REPAiR’s overall concept

REPAiR applies – for the first time – a geodesign approach including waste and resource management in order to reveal the local space-specific challenges of waste and resource management using life cycle analyses (LCA) and Urban Metabolism. Campagna (2014) defines geodesign as ‘an integrated process informed by environmental sustainability appraisal, which includes project conceptualisation, analysis, projection and forecasting, diagnosis, alternative design, impact simulation and assessment, and which involves a number of technical, political and social actors in collaborative decision-making’. The advances of geodesign compared to older landscape and environmental planning approaches are threefold. It allows for (1) an extensive use of digital data in design, evaluation and communication; (2) gives a prominent role to design, by developing spatial solutions to specific place-based (genius loci) problems; and (3) its transdisciplinary nature calls for collaboration.

REPAiR adapts Carl Steinitz’s (2012) geodesign framework, comprising six questions (see below) that are asked at, at least three points in a geodesign project: (1) to understand the study area, (2) to specify the methods and (3) to perform the study. The answers to Steinitz’s questions are six models of current functions and performance, as well as possible future alterations to a specific area. The models build the components of the GSDE in terms of software solutions and the decision-making process, and reflect the work package structure of REPAiR.

The six questions and three iterations of Steinitz’s geodesign framework (in reality the process is much more iterative).


Using Steinitz’s framework has distinctive advantages:

  • the use of methods and data is decision-driven;
  • the change models comprise designs of several solutions to specific challenges, tested in real-life environments;
  • the collected data represent relevant scale(s) and detail levels;
  • case-specific, relevant sustainability indicators are revealed;
  • using the framework triggers a transparent decision-making process.

An extended Urban Metabolism Approach

REPAiR integrates life cycle thinking and geodesign to operationalise urban metabolism (UM). UM describes the continuous flows of energy, resources, waste, information and people into, out of, and within any given metropolitan area. It considers the area as interacting subsystems, permanently adapting to political, economic and natural environments.
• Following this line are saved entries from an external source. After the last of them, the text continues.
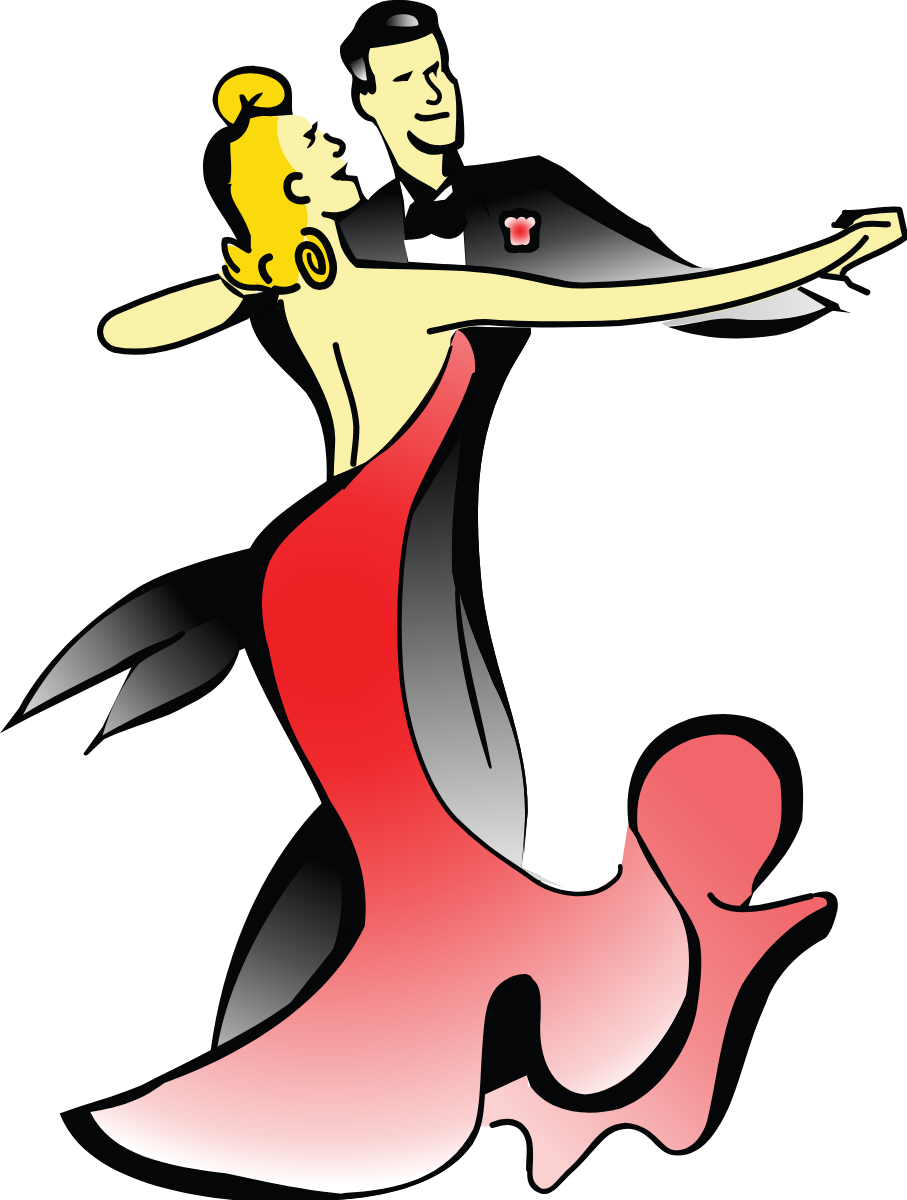
<!DOCTYPE html>
<html lang="en">
<head>
<meta charset="utf-8">
<title>Ballroom dancers</title>
<style>
:root{--paper:#fff;--ink:#050608;--skin:#fbf2a9;--hair:#fada0d;--red:#ed2024;--rose:#f15f62;--blush:#f5a5a7}
html,body{margin:0;padding:0;overflow:hidden;background:var(--paper)}
.dancers{display:block;width:907px;height:1200px}
.ink{fill:var(--ink)}
.skin{fill:var(--skin)}
.hair{fill:var(--hair)}
.white{fill:var(--paper)}
.line{fill:none;stroke:var(--ink);stroke-width:8;stroke-linecap:round;stroke-linejoin:round}
.thin{stroke-width:6}
.bold{stroke-width:10}
.red0{stop-color:var(--red)}
.red1{stop-color:var(--rose)}
.red2{stop-color:var(--blush)}
.black{stop-color:var(--ink)}
</style>
</head>
<body>
<svg class="dancers" viewBox="0 0 1186 1568" preserveAspectRatio="none" role="img" aria-label="A man in a tailcoat dancing with a woman in a flowing red gown">
<defs>
<radialGradient id="gown" gradientUnits="userSpaceOnUse" cx="430" cy="830" r="720">
<stop class="red0" offset=".1"/><stop offset=".25" stop-color="#ee2b2f"/><stop class="red1" offset=".5"/><stop class="red2" offset=".76"/><stop offset=".92" stop-color="#fad3d4"/><stop offset="1" stop-color="#fff"/>
</radialGradient>
<linearGradient id="lining" gradientUnits="userSpaceOnUse" x1="985" y1="1110" x2="650" y2="1430">
<stop offset="0" stop-color="#f0666a"/><stop offset=".5" stop-color="#f38d90"/><stop offset="1" stop-color="#fad0d1"/>
</linearGradient>
<linearGradient id="jacket" gradientUnits="userSpaceOnUse" x1="700" y1="245" x2="745" y2="405">
<stop class="black" offset="0"/><stop offset=".45" stop-color="#4b4b4d"/><stop offset="1" stop-color="#d4d4d4"/>
</linearGradient>
<linearGradient id="lapel" gradientUnits="userSpaceOnUse" x1="490" y1="255" x2="500" y2="345">
<stop class="black" offset="0"/><stop offset="1" stop-color="#5c5c5e"/>
</linearGradient>
<linearGradient id="cuff" x1="0" y1="0" x2="1" y2="0">
<stop offset="0" stop-color="#c4c4c4"/><stop offset="1" stop-color="#ececec"/>
</linearGradient>
<linearGradient id="trouser" gradientUnits="userSpaceOnUse" x1="590" y1="560" x2="640" y2="1120">
<stop class="black" offset="0"/><stop offset=".25" stop-color="#3c3c3e"/><stop offset=".6" stop-color="#8a8a8a"/><stop offset="1" stop-color="#dcdcdc"/>
</linearGradient>
<linearGradient id="back-leg" gradientUnits="userSpaceOnUse" x1="420" y1="1125" x2="310" y2="1370">
<stop class="black" offset="0"/><stop offset=".5" stop-color="#505052"/><stop offset="1" stop-color="#acacac"/>
</linearGradient>
<linearGradient id="tail" gradientUnits="userSpaceOnUse" x1="250" y1="800" x2="45" y2="935">
<stop class="black" offset="0"/><stop offset=".5" stop-color="#747476"/><stop offset="1" stop-color="#cfcfcf"/>
</linearGradient>
<linearGradient id="tail-low" gradientUnits="userSpaceOnUse" x1="290" y1="810" x2="135" y2="960">
<stop class="black" offset="0"/><stop offset=".5" stop-color="#505052"/><stop offset="1" stop-color="#b5b5b5"/>
</linearGradient>
<radialGradient id="flower"><stop class="red0" offset="0"/><stop offset=".35" stop-color="#f0484b"/><stop offset="1" stop-color="#fbdcdc"/></radialGradient>
<linearGradient id="shine" x1="0" y1="0" x2="1" y2="0"><stop class="black" offset="0"/><stop offset=".65" stop-color="#aaa"/><stop offset="1" stop-color="#e2e2e2"/></linearGradient>
<linearGradient id="sideburn" x1="0" y1="0" x2=".6" y2="1"><stop class="black" offset=".15"/><stop offset="1" stop-color="#e6e6e6"/></linearGradient>
</defs>

<g id="tailcoat-tails">
<path class="ink" d="M328 716C270 730 215 747 180 768C105 817 55 870 25 925L0 958L38 938L172 872L134 950L109 985Q111 989 115 986L136 966C175 948 215 940 245 922C285 903 305 880 313 850L322 846L360 800Z"/>
<path fill="url(#tail)" d="M30 934C70 860 125 805 200 770L262 745L272 810L243 826C238 822 232 828 224 833C190 845 170 856 146 872C105 893 65 912 30 934Z"/>
<path fill="url(#tail-low)" d="M134 961C145 925 158 897 182 867C205 849 235 842 244 825L320 790L310 850C298 873 277 889 250 902C210 922 170 940 134 961Z"/>
<path class="line thin" d="M172 868C195 846 220 843 239 828"/>
</g>

<g id="trousers">
<path class="ink" d="M600 426L694 429V437C683 460 664 485 655 511C620 590 621 680 631 775C645 880 691 965 690 1062L685 1118L640 1080L540 900L530 700Z"/>
<path fill="url(#trouser)" d="M617 545C592 620 590 690 591 745C592 755 594 764 596 771L601 774C613 820 630 855 645 893C672 945 690 1010 686 1082L682 1134C610 1110 524 990 523 850C518 700 570 620 617 545Z"/>
<path class="ink" d="M595 772Q598 769 601 773C604 845 628 920 643 1003Q642 1007 639 1002C617 930 597 860 595 772Z"/>
<path class="ink" d="M424 1046C345 1125 292 1245 275 1376L360 1340L480 1225V1120Z"/>
<path fill="url(#back-leg)" d="M414 1110C365 1165 302 1265 284 1369C340 1347 395 1307 426 1260C453 1215 449 1150 440 1085Z"/>
</g>

<g id="gown-train">
<path class="ink" d="M822 1078C812 1000 852 950 915 936C985 922 1030 958 1040 985C1052 1012 1051 1040 1049 1072C1036 1112 1010 1138 985 1167L978 1186L1020 1184C1045 1176 1065 1163 1082 1165C1094 1168 1097 1176 1095 1189C1090 1210 1085 1220 1079 1226C1040 1246 1012 1280 1002 1310C972 1375 965 1440 933 1482C915 1507 895 1512 877 1509C855 1502 850 1476 820 1475C790 1476 780 1505 745 1535C730 1550 722 1562 709 1560C690 1555 688 1540 690 1527C692 1500 696 1480 676 1470L760 1400L834 1250Z"/>
<path fill="url(#lining)" d="M834 1085C830 1045 840 1015 862 992C895 962 930 957 962 961C990 972 1009 996 1020 1020C1024 1060 1023 1088 1008 1113C995 1135 981 1148 983 1168L965 1186C1000 1190 1030 1180 1057 1174C1072 1169 1086 1174 1080 1184C1030 1207 992 1250 970 1287C943 1340 938 1410 925 1463C918 1488 902 1504 882 1503C865 1501 856 1470 818 1467C780 1470 775 1500 740 1530C728 1542 720 1556 708 1553C694 1545 696 1535 697 1515C698 1490 690 1468 668 1464L645 1471L626 1472C635 1400 632 1340 650 1300C662 1278 690 1276 698 1292L690 1420L880 1390L905 1210Z"/>
<path class="line" d="M644 1470C660 1464 674 1464 683 1474C698 1490 691 1512 692 1528"/>
<path class="line" d="M929 1170C938 1185 955 1188 972 1188C1005 1188 1035 1176 1060 1171"/>
</g>

<g id="gown-body">
<path class="ink" d="M597 431L480 595L430 627C390 654 344 683 327 716L318 842C345 915 392 985 420 1048L450 1130L460 1210L380 1310C330 1347 260 1380 185 1418C150 1433 112 1442 78 1455C90 1485 110 1504 135 1520C185 1550 250 1563 315 1569H420C500 1565 560 1550 600 1515C625 1490 632 1475 634 1430L700 1400L720 700L620 480Z"/>
<path fill="url(#trouser)" d="M617 545C592 620 590 690 591 745L596 771L601 774C613 820 630 855 645 893C672 945 690 1010 686 1082L682 1134L740 1160L523 1100V700Z"/>
<path class="white" d="M694 437C683 460 664 485 655 511C620 590 621 680 631 775C645 880 691 965 690 1062L682 1134L740 1160V437Z"/>
<path class="ink" d="M617 500C605 540 591 660 591 745L596 771L601 774C613 820 630 855 645 893C672 945 690 1010 686 1082L685 1118L690 1062C691 965 645 880 631 775C621 680 620 590 655 511C664 485 683 460 694 437L694 428L600 428Z"/>
<path class="ink" d="M595 772Q598 769 601 773C604 845 628 920 643 1003Q642 1007 639 1002C617 930 597 860 595 772Z"/>
<path fill="url(#gown)" d="M597 431C612 434 626 468 620 490C602 540 564 605 548 648C527 700 519 800 526 880C533 970 565 1040 598 1070C640 1110 665 1128 690 1144C730 1176 780 1177 812 1136L821 1078L832 1095C850 1140 885 1165 898 1210C910 1250 900 1290 897 1302C870 1365 818 1426 765 1430C722 1428 700 1390 707 1330C706 1300 705 1275 682 1276C648 1284 642 1310 636 1360C630 1410 634 1450 620 1480C585 1540 520 1555 450 1560C400 1556 350 1545 295 1533C220 1524 145 1510 118 1453C160 1446 185 1437 215 1415C300 1385 425 1320 477 1210C484 1140 460 1090 432 1047C410 1000 385 970 370 920C360 890 356 870 352 850C340 810 339 770 352 735C375 685 440 655 478 609C540 560 565 510 585 462Z"/>
<path class="line thin" d="M620 490C605 540 566 600 545 650C525 695 519 790 524 870C530 960 562 1035 595 1070C635 1110 665 1126 690 1144C725 1172 775 1177 802 1152C811 1145 812 1139 811 1132"/>
<path class="ink" d="M821 1050C828 1105 855 1140 877 1172C906 1215 903 1260 897 1300C870 1365 820 1427 765 1430C725 1427 702 1385 707 1330C707 1310 709 1290 697 1280C693 1270 682 1272 672 1275C645 1285 637 1305 633 1340C627 1400 630 1445 619 1475C585 1540 520 1555 450 1559L420 1569C520 1566 585 1540 618 1495C638 1455 634 1400 638 1360C642 1325 646 1300 665 1288C680 1277 698 1278 697 1295C700 1320 683 1345 685 1380C685 1395 690 1410 694 1420C720 1455 770 1460 812 1448C862 1430 902 1370 911 1320C916 1290 920 1250 914 1226C895 1165 835 1135 834 1083Z"/>
</g>

<g id="tailcoat">
<path class="ink" d="M510 190L517 233C502 242 488 252 481 262L440 286L462 345L615 348L755 374L925 352C890 342 870 322 850 298C810 280 780 250 735 218L705 203C670 208 640 215 607 217L596 192Z"/>
<path fill="url(#lapel)" d="M440 288L480 263L522 237L533 344L466 338C455 322 450 305 440 288Z"/>
<path fill="url(#jacket)" d="M609 252L637 255L700 246C722 248 725 258 742 267C790 295 850 330 905 350L934 350L921 359C870 368 810 372 755 371C710 360 660 348 610 347L607 300Z"/>
<path class="ink" d="M614 243L642 286L634 260Z"/>
<path class="white" d="M522 234L542 263L536 268L530 285L528 262ZM590 239L592 251L582 261L567 263ZM528 314C545 312 556 312 564 305C580 314 596 316 606 302L609 347L534 342Z"/>
<path class="ink" d="M541 264C552 260 559 264 569 265C584 258 593 261 597 264C598 273 608 278 612 290C609 299 606 302 600 307C586 317 574 308 563 305C552 307 538 311 528 304L535 287Z"/>
<path class="ink" d="M652 291C651 280 658 272 667 276C675 270 684 270 692 275C702 273 710 280 708 292C704 303 706 315 705 323C697 333 686 330 679 330C671 332 660 331 659 322C662 312 655 302 652 291Z"/>
<path fill="url(#flower)" d="M660 289C664 281 672 283 676 287C680 281 686 283 688 287C695 280 700 285 700 291C698 298 691 297 692 303C694 312 693 321 686 320C679 318 676 323 669 319C666 313 668 305 667 298C661 297 659 294 660 289Z"/>
<path fill="url(#cuff)" d="M865 422L1042 372L1100 402C1070 418 1010 421 960 417C930 415 895 425 870 426Z"/>
<path class="ink" d="M873 427C905 425 935 413 965 417C1010 421 1052 415 1080 401L1042 378L1047 374L1096 397L1099 404L1113 409L1089 406C1065 418 1044 436 1000 440C950 446 910 440 873 427Z"/>
</g>

<g id="gentleman-head">
<path class="ink" d="M445 60C452 49 462 42 465 31C475 11 495 0 515 0C535 -1 556 3 568 12C575 21 571 28 575 37C581 50 588 65 587 79C585 88 590 97 598 104C604 125 608 155 607 183C607 191 604 194 597 196C594 200 599 208 605 214L591 241L571 255L520 236C512 215 508 200 503 188C496 170 492 164 486 159C474 158 463 146 460 130C457 115 463 107 460 98C447 82 443 72 445 60Z"/>
<path class="skin" d="M484 63C512 59 542 56 565 43C574 55 578 75 577 93C584 96 583 104 593 110C598 130 597 155 595 184C588 190 575 191 562 188C548 183 541 176 535 170C529 173 533 184 541 191C552 202 566 204 579 201C579 222 575 237 589 229L571 252C550 242 530 233 522 218C512 195 502 180 493 160C491 152 486 153 480 148C471 140 469 129 471 121C476 126 480 126 481 120C486 126 493 124 492 113L490 99C482 85 480 74 484 63Z"/>
<path class="ink" d="M579 200C579 224 573 235 589 228L600 215L595 194Z"/>
<path class="line thin" d="M520 219C540 238 560 243 571 253L590 230"/>
<path fill="url(#shine)" d="M503 34C505 21 520 17 532 19C542 20 548 26 547 33C533 37 515 32 503 34Z"/>
<path fill="url(#sideburn)" d="M458 82C464 77 469 80 473 74C478 80 478 94 480 105C470 106 461 98 458 82Z"/>
<path class="ink" d="M513 106C518 98 530 97 540 92Q538 98 533 106C527 105 520 108 513 106ZM552 96C559 87 565 87 572 79Q576 82 573 89C570 94 571 100 571 102L566 94C562 95 560 98 559 102Z"/>
<path class="line thin" d="M558 100C561 113 576 117 575 127C573 137 565 135 560 133"/>
<path class="line" d="M546 152C557 159 574 150 584 150"/>
</g>

<g id="lady-body">
<path class="ink" d="M318 385L372 378L400 480L440 560L438 624L427 629C429 580 420 540 400 513C375 485 333 455 326 413Z"/>
<path class="skin line" d="M291 360C240 372 190 390 150 408C122 422 127 450 150 457C210 469 270 436 323 413L332 388C315 388 297 377 291 360Z" style="fill:var(--skin)"/>
<path class="skin" d="M290 363L285 357L292 352L340 385L325 390Z"/>
<path class="ink" d="M320 385L368 380L363 395L332 418L325 413C310 422 290 431 270 438C290 425 313 405 320 385Z"/>
<path class="skin" d="M390 280L437 288C446 310 453 337 467 349C540 351 640 350 700 367C740 378 770 375 800 374C900 368 1000 345 1070 322L1105 304L1090 294L1105 278L1175 275L1184 310C1160 328 1125 340 1102 357L1072 361C1010 395 900 422 800 424C730 427 690 424 640 422L590 432L588 460C560 520 520 570 478 607L436 622C440 560 430 520 405 478C385 445 366 425 363 393Z"/>
<path class="line" d="M438 287C445 312 452 333 467 346C540 350 620 345 690 362C720 368 740 374 763 373C850 372 950 358 1025 334C1060 323 1090 314 1108 302L1120 296C1135 289 1150 294 1161 293"/>
<path class="line" d="M1091 294L1104 294L1112 290L1105 278C1130 280 1150 272 1176 274L1184 310C1160 328 1125 338 1105 352L1102 357"/>
<path class="ink" d="M1088 295L1103 276L1132 280L1118 288L1106 300Z"/>
<path class="line" d="M562 433C590 428 610 420 640 421C700 426 760 424 810 422C880 416 960 400 1010 382C1070 363 1110 340 1132 311"/>
<path class="line" d="M1075 360L1106 364L1112 372L1134 382"/>
<path class="line" d="M367 395C370 432 392 460 406 487C425 523 437 555 434 585L432 622"/>
<path class="line" d="M439 451C445 485 464 520 466 558C466 580 463 590 462 606"/>
<path class="ink" d="M592 452Q588 450 586 458C568 515 525 570 478 604L428 627L450 640L480 606L507 587C550 550 580 505 592 452Z"/>
</g>

<g id="lady-head">
<path class="ink" d="M278 130C280 108 297 86 330 86C358 87 375 97 380 112C384 125 380 138 383 150L310 200L305 245L329 310L326 330L312 318C300 290 275 265 267 235C261 205 272 172 298 165C288 153 278 143 278 130Z"/>
<path class="hair" d="M285 129C286 110 303 94 332 96C358 98 374 110 372 126C368 143 345 142 331 138C336 131 342 126 344 121C335 122 327 129 325 133C320 128 321 121 313 124C313 133 319 138 314 146C311 152 309 156 305 162C292 155 284 144 285 129Z"/>
<path class="skin" d="M355 152L382 150C394 151 402 155 404 160L425 176L449 189L440 203L454 214L450 227L465 234L473 262C463 276 444 281 423 279L437 288L450 340L385 350L355 220Z"/>
<path class="hair" d="M301 187C317 182 325 170 327 155C343 149 360 153 364 153C358 180 370 207 388 224L398 262C405 285 402 295 399 302L388 375C370 385 350 378 336 374C310 378 293 355 293 335C295 325 298 320 301 320L326 330L327 315C318 285 302 275 293 255C290 248 296 240 301 238C304 220 301 205 301 187Z"/>
<path class="line" d="M294 314C291 330 300 345 310 353M294 314C305 312 311 320 325 327"/>
<path class="ink" d="M292 240L303 240C296 260 318 275 328 308V330L318 322C304 290 286 270 292 240Z"/>
<path class="line bold" d="M352 336C338 340 341 356 351 366M388 375C381 380 369 381 360 378"/>
<path class="line" d="M294 350C297 366 312 377 334 376M334 376C348 374 354 386 375 379"/>
<path class="hair line bold" d="M398 303C415 297 428 315 433 335C440 355 433 374 418 374C405 374 400 360 394 349C388 337 389 322 400 320C413 319 423 338 421 354" style="fill:var(--hair)"/>
<path class="line thin" d="M404 333C404 346 411 355 420 356"/>
<path class="skin" d="M395 232L380 230L374 247L390 264L400 262Z"/>
<path class="line bold" d="M391 230C379 228 374 237 376 248C379 261 390 264 401 261"/>
<path class="ink" d="M396 178C401 170 410 170 408 164L415 158Q416 169 411 175C416 183 407 193 401 194L407 183Z"/>
<path class="line" d="M427 178C433 186 445 182 448 190C449 197 444 203 439 202"/>
<path class="ink" d="M455 211C450 218 440 224 432 231C440 240 455 234 462 238C468 247 469 257 471 261C459 276 440 280 423 276Q417 280 423 284C436 286 438 289 441 293L482 262C473 256 471 242 467 230L455 229C449 227 453 219 455 211Z"/>
</g>
</svg>
</body>
</html>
The UM concept has inter alia been used as an analytical tool to examine the energy and material exchanges ‘between cities and the rest of the world’ (Fischer-Kowalski, 2002). In other words, UM is a framework for modelling complex urban systems’ material and energy streams as if the city were an ecosystem. Using this framework enables studying the dynamics of cities in relation to scarcity, carrying capacity, and conservation of mass and energy (Newman et al., 2009). REPAiR builds on the extended UM approaches (e.g. Minx et al. 2011, Schremmer et al. 2011, Pincetl et al. 2012), in which urban subsystems with their environmental and spatial impacts are addressed more explicitly. REPAiR also builds upon the notion of synergism in UM studies, focusing on the benefits of the intrinsic relationships existing within the urban metabolic system (Zhang et al. 2014).

Waste as Resource

REPAiR’s understanding of UM facilitates the shift to seeing waste as a resource, while determining the implications of this shift and exploring ways to tackle it. Therefore, REPAiR does not focus on ‘end-of-pipe’ potential alone, but traces waste flows back to resource consumption patterns. This is essential for two reasons: (1) the role of consumption behaviour in sustainable urban development is still insufficiently studied; and (2) this approach enables estimating the best possible change routes towards a circular economy. An adequate classification of waste, fitting all European waste management policies and regulations, is required for this purpose. While a definition of waste is provided within the Waste Framework Directive (2008/98/EC) and includes by-products and end-of-waste criteria, (see e.g. EC (2011c)), REPAiR offers an outstanding contribution to these efforts by including technological and social developments, both up and downstream, and defining if, when and where waste becomes a resource. REPAiR addresses five preliminary flow categories: construction & demolition waste, biowaste, post-consumer plastic waste, electrical waste and electronic equipment, and municipal solid waste. Along the project’s trajectory, other flows may emerge as priorities in each case study area, such as post-industrial waste or medical waste Furthermore, REPAiR innovates by focusing on ‘wasted landscapes’ (WL), which apply to open spaces as well as built entities, like buildings and infrastructure.

Trans-disciplinary considerations

The geodesign approach is by definition transdisciplinary. REPAiR uses two key strategies to achieve a successful transdisciplinary working environment. First, the first six months of the project are allocated to developing a shared understanding of key concepts and methods used to develop the GDSE. Specific deliverables are a joint vision of the GDSE and methodological handbooks. Second, REPAiR uses peri-urban living labs (PULLs), which integrate the research and teaching activities related to REPAiR with the activities of local consortium partners. In situ development of strategies for a circular economy (CE) within multidisciplinary teams will enforce the transdisciplinary collaboration.